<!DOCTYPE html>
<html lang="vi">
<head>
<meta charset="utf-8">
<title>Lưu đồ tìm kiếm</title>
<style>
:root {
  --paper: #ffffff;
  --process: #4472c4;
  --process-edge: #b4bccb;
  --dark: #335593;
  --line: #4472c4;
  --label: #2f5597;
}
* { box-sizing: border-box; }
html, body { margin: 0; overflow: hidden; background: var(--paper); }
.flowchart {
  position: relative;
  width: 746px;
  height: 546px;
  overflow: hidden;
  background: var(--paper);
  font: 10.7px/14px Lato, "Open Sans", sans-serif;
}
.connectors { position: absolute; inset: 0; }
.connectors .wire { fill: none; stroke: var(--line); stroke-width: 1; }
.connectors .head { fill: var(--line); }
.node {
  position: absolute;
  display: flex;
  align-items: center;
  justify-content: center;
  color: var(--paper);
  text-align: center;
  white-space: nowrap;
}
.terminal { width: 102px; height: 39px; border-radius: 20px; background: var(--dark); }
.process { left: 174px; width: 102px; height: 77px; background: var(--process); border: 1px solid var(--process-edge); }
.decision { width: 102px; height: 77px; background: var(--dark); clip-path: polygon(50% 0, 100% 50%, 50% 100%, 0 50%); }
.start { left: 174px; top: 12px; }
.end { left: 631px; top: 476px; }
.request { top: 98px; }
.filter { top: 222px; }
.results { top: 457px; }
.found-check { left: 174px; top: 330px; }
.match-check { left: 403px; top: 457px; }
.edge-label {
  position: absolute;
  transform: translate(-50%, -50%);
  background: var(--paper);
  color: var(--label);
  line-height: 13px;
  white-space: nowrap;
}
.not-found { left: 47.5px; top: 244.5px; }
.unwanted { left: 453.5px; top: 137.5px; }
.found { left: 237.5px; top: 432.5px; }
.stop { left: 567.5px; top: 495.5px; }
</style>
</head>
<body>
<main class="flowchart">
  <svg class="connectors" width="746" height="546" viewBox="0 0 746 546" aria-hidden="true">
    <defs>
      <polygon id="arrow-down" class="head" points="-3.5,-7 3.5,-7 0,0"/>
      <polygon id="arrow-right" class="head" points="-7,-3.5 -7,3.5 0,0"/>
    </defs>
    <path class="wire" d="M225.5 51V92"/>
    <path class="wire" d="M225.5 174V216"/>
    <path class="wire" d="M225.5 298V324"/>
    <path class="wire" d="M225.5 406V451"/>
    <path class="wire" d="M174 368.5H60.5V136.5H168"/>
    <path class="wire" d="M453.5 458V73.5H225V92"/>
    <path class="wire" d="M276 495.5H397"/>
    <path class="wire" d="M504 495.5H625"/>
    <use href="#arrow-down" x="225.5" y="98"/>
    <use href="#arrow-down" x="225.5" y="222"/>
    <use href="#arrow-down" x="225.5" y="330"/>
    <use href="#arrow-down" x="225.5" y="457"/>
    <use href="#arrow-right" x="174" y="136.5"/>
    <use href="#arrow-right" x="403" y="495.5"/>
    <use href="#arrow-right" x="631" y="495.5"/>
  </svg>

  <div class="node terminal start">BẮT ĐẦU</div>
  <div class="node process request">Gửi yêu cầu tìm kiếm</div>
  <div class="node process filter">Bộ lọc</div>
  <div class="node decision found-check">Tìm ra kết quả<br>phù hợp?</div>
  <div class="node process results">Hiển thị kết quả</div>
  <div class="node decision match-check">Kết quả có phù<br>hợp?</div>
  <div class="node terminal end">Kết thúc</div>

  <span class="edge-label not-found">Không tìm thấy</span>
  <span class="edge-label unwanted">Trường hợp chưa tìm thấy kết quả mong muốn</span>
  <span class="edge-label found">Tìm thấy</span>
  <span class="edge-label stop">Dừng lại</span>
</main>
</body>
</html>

**ASSIGNMENT:**
From the opening line of the data above through the line that contains "174px; width: 102px;", please print each line as it stands and only those lines.

**ANSWER AREA:**
<!DOCTYPE html>
<html lang="vi">
<head>
<meta charset="utf-8">
<title>Lưu đồ tìm kiếm</title>
<style>
:root {
  --paper: #ffffff;
  --process: #4472c4;
  --process-edge: #b4bccb;
  --dark: #335593;
  --line: #4472c4;
  --label: #2f5597;
}
* { box-sizing: border-box; }
html, body { margin: 0; overflow: hidden; background: var(--paper); }
.flowchart {
  position: relative;
  width: 746px;
  height: 546px;
  overflow: hidden;
  background: var(--paper);
  font: 10.7px/14px Lato, "Open Sans", sans-serif;
}
.connectors { position: absolute; inset: 0; }
.connectors .wire { fill: none; stroke: var(--line); stroke-width: 1; }
.connectors .head { fill: var(--line); }
.node {
  position: absolute;
  display: flex;
  align-items: center;
  justify-content: center;
  color: var(--paper);
  text-align: center;
  white-space: nowrap;
}
.terminal { width: 102px; height: 39px; border-radius: 20px; background: var(--dark); }
.process { left: 174px; width: 102px; height: 77px; background: var(--process); border: 1px solid var(--process-edge); }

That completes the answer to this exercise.